The CAS handles much of the tedious and error prone manipulation required to implement a numerical PDE solver. It also makes creating the forcing terms necessary for testing against manufactured solutions straight-forward for even very complex governing equations. The MMS is a powerful tool for correctness checking and debugging. The parameters of the manufactured solution allow the magnitude of the contribution of each term to the error to be controlled. In this way, if a code fails to converge for a solution with all parameters (1) (note that this is the recommended approach, hugely different parameter values which might obtain in a physically realistic solution can mask bugs). The parameter sizes can then be varied in a systematic way to locate the source of the non-convergence (as convincingly demonstrated by by Salari and Knupp with a blind test protocol ). This gives the code developer a diagnostic capability for the code itself. The error analysis can be viewed as a sort of group test where the “dilution” of each term’s (member’s) contribution to the total (group) error (response) is governed by the relative sizes of the chosen parameters. Though we fit a parametric model (the error ansatz) to determine rate of convergence, the response really is expected to be a binary one as in the classic group test, the ordered convergence rate is maintained down to the round-off plateau or it is not. The dilution only governs how high the resolution must rise (and the error must fall) for this behavior to be confirmed. Terms with small parameters will require that convergence to very high levels is used to ensure that an ordered error is not lurking below.
 Cook, S. R., Gelman, A., and Rubin, D. B., “Validation of Software for Bayesian Models Using Posterior Quantiles,” Journal of Computationaland Graphical Statistics, Vol. 15, No. 3, 2006, pp. 675–692.
 Richardson, L. F. and Gaunt, J. A., “The Deferred Approach to the Limit. Part I. Single Lattice. Part II. Interpenetrating Lattices,”Philosophical Transactions of the Royal Society of London.
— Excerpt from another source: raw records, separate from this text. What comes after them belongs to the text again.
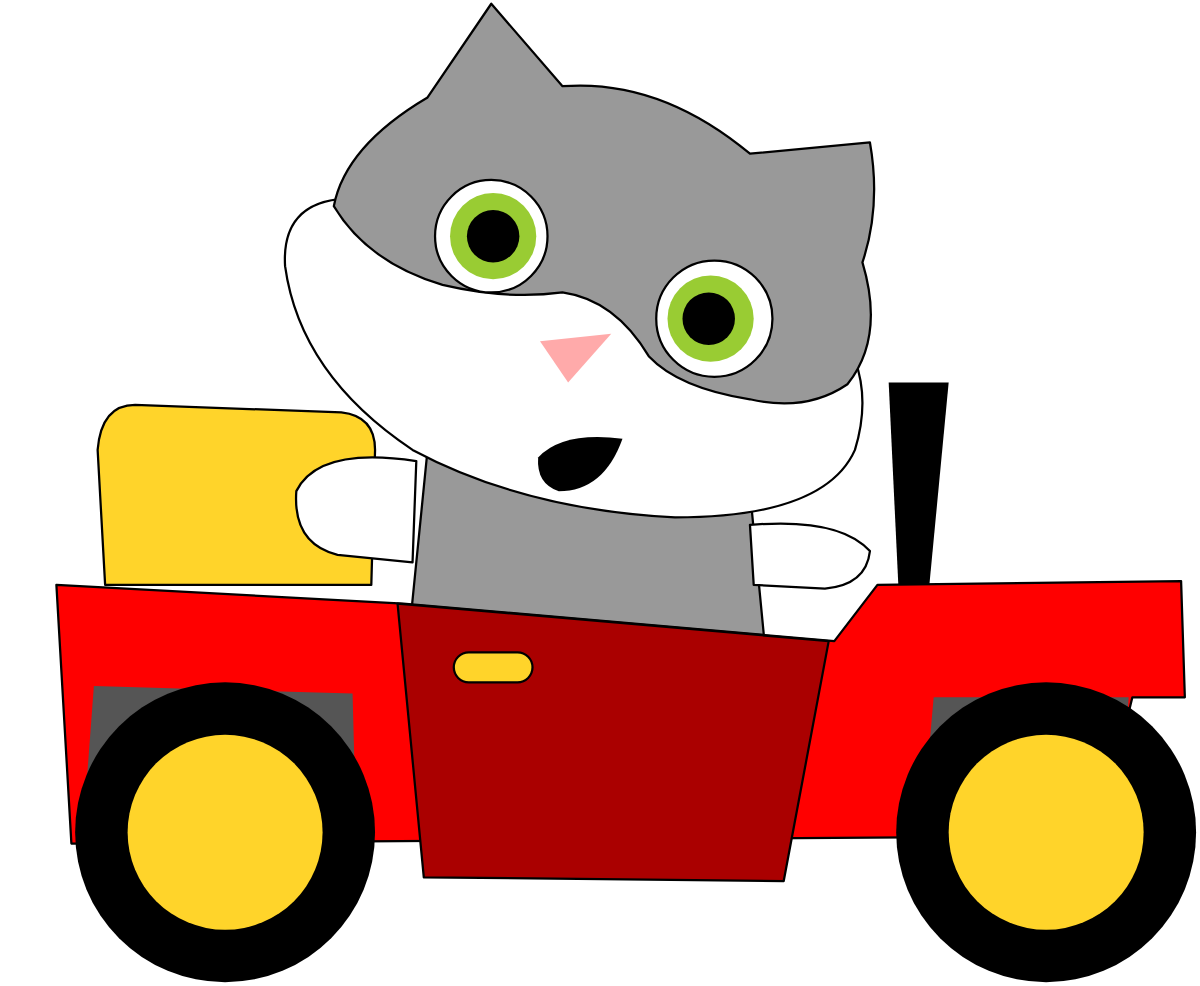
<!DOCTYPE html>
<html lang="en">
<head>
<meta charset="utf-8">
<title>Kitten Driving a Red Car</title>
<link rel="stylesheet" href="https://fonts.googleapis.com/css2?family=Nunito&display=swap">
<style>
  :root {
    --paper: #ffffff;
    --ink: #000000;
    --fur-grey: #999999;
    --fur-white: #ffffff;
    --eye-green: #99cc33;
    --nose-pink: #ffaaaa;
    --car-red: #ff0000;
    --door-red: #aa0000;
    --seat-yellow: #ffd42a;
    --arch-grey: #555555;
  }
  html, body {
    margin: 0;
    padding: 0;
    width: 1200px;
    height: 986px;
    overflow: hidden;
    background: var(--paper);
    font-family: "Nunito", sans-serif;
  }
  .artboard { display: block; width: 1200px; height: 986px; }
  .outline { stroke: var(--ink); stroke-width: 1.2; stroke-linejoin: round; }
</style>
</head>
<body>
<svg class="artboard" viewBox="0 0 640 526" role="img" aria-label="A grey and white kitten driving a small red car">
  <defs>
    <g id="wheel">
      <circle r="80" fill="var(--ink)"/>
      <circle r="52" fill="var(--seat-yellow)"/>
    </g>
  </defs>

  <g class="seat">
    <path class="outline" fill="var(--seat-yellow)" d="M72 216 L182 220 Q200 222 200 240 L198 312 L56 312 L52 240 Q54 216 72 216 Z"/>
  </g>

  <g class="steering-post">
    <path fill="var(--ink)" d="M474 204 L506 204 L494 330 L480 330 Z"/>
  </g>

  <g class="kitten">
    <path class="outline torso" fill="var(--fur-grey)" d="M228 240 L400 262 L408 345 L218 340 Z"/>
    <path class="outline arm-left" fill="var(--fur-white)" d="M222 246 Q170 238 158 262 Q156 290 180 296 L220 300 Z"/>
    <path class="outline arm-right" fill="var(--fur-white)" d="M400 280 Q448 276 464 294 Q462 312 440 314 L402 312 Z"/>

    <path class="outline head-white" fill="var(--fur-white)" d="M184 106 Q150 108 152 142 Q160 200 220 240 Q280 272 360 276 Q440 276 456 240 Q464 214 456 192 L420 150 Z"/>
    <path class="outline head-grey" fill="var(--fur-grey)" d="M178 110 Q184 78 228 52 L262 2 L300 46 Q352 42 400 82 L464 76 Q470 110 460 140 Q472 180 452 205 Q430 220 400 213 Q362 207 346 190 Q328 160 300 156 Q270 160 236 152 Q196 140 178 110 Z"/>

    <g class="eye-left">
      <circle class="outline" cx="262" cy="126" r="30" fill="var(--fur-white)"/>
      <circle cx="263" cy="126" r="23" fill="var(--eye-green)"/>
      <circle cx="263" cy="126" r="14" fill="var(--ink)"/>
    </g>
    <g class="eye-right">
      <circle class="outline" cx="381" cy="170" r="31" fill="var(--fur-white)"/>
      <circle cx="379" cy="170" r="23" fill="var(--eye-green)"/>
      <circle cx="378" cy="170" r="14" fill="var(--ink)"/>
    </g>
    <path class="nose" fill="var(--nose-pink)" d="M288 182 L326 178 L303 204 Z"/>
    <path class="mouth" fill="var(--ink)" d="M287 244 Q300 230 332 234 Q322 262 298 262 Q286 258 287 244 Z"/>
  </g>

  <g class="car">
    <path class="outline body" fill="var(--car-red)" d="M30 312 L215 322 L445 342 L468 312 L630 310 L632 372 L604 372 L586 446 L38 450 Z"/>
    <path class="arch-rear" fill="var(--arch-grey)" d="M50 366 L188 370 L190 446 L44 446 Z"/>
    <path class="arch-front" fill="var(--arch-grey)" d="M498 372 L602 372 L598 440 L492 440 Z"/>
    <path class="outline door" fill="var(--door-red)" d="M212 322 L442 342 L418 470 L226 468 Z"/>
    <rect class="outline door-handle" x="242" y="348" width="42" height="16" rx="8" fill="var(--seat-yellow)"/>
    <use href="#wheel" x="120" y="444"/>
    <use href="#wheel" x="558" y="444"/>
  </g>
</svg>
</body>
</html>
Series A,Containing Papers of a Mathematical or Physical Character, Vol. 226, No. 636-646, 1927, pp. 299–361.
 Wirth, M. C., On the Automation of Computational Physics, Ph.D. thesis, University of California, Davis, 1980.
 Cook, G. O., Development of a Magnetohydrodynamic Code forAxisymmetric, High-β Plasmas with Complex Magnetic Fields, Ph.D. thesis, Brigham Young University, December 1982.
 Florence, M., Steinberg, S., and Roache, P., “Generating subroutine codes with MACSYMA,” Mathematical and Computer Modelling, Vol. 11, 1988, pp. 1107 – 1111.
 Wirth, M. C., “Automatic generation of finite difference equations and fourier stability analyses,” SYMSAC ’81: Proceedings of the fourth ACMsymposium on Symbolic and algebraic computation, ACM, New York, NY, USA, 1981, pp. 73–78.
 Steinberg, S. and Roache, P. J., “Symbolic manipulation and computational fluid dynamics,” Journal of Computational Physics, Vol. 57, No. 2, 1985, pp. 251 – 284.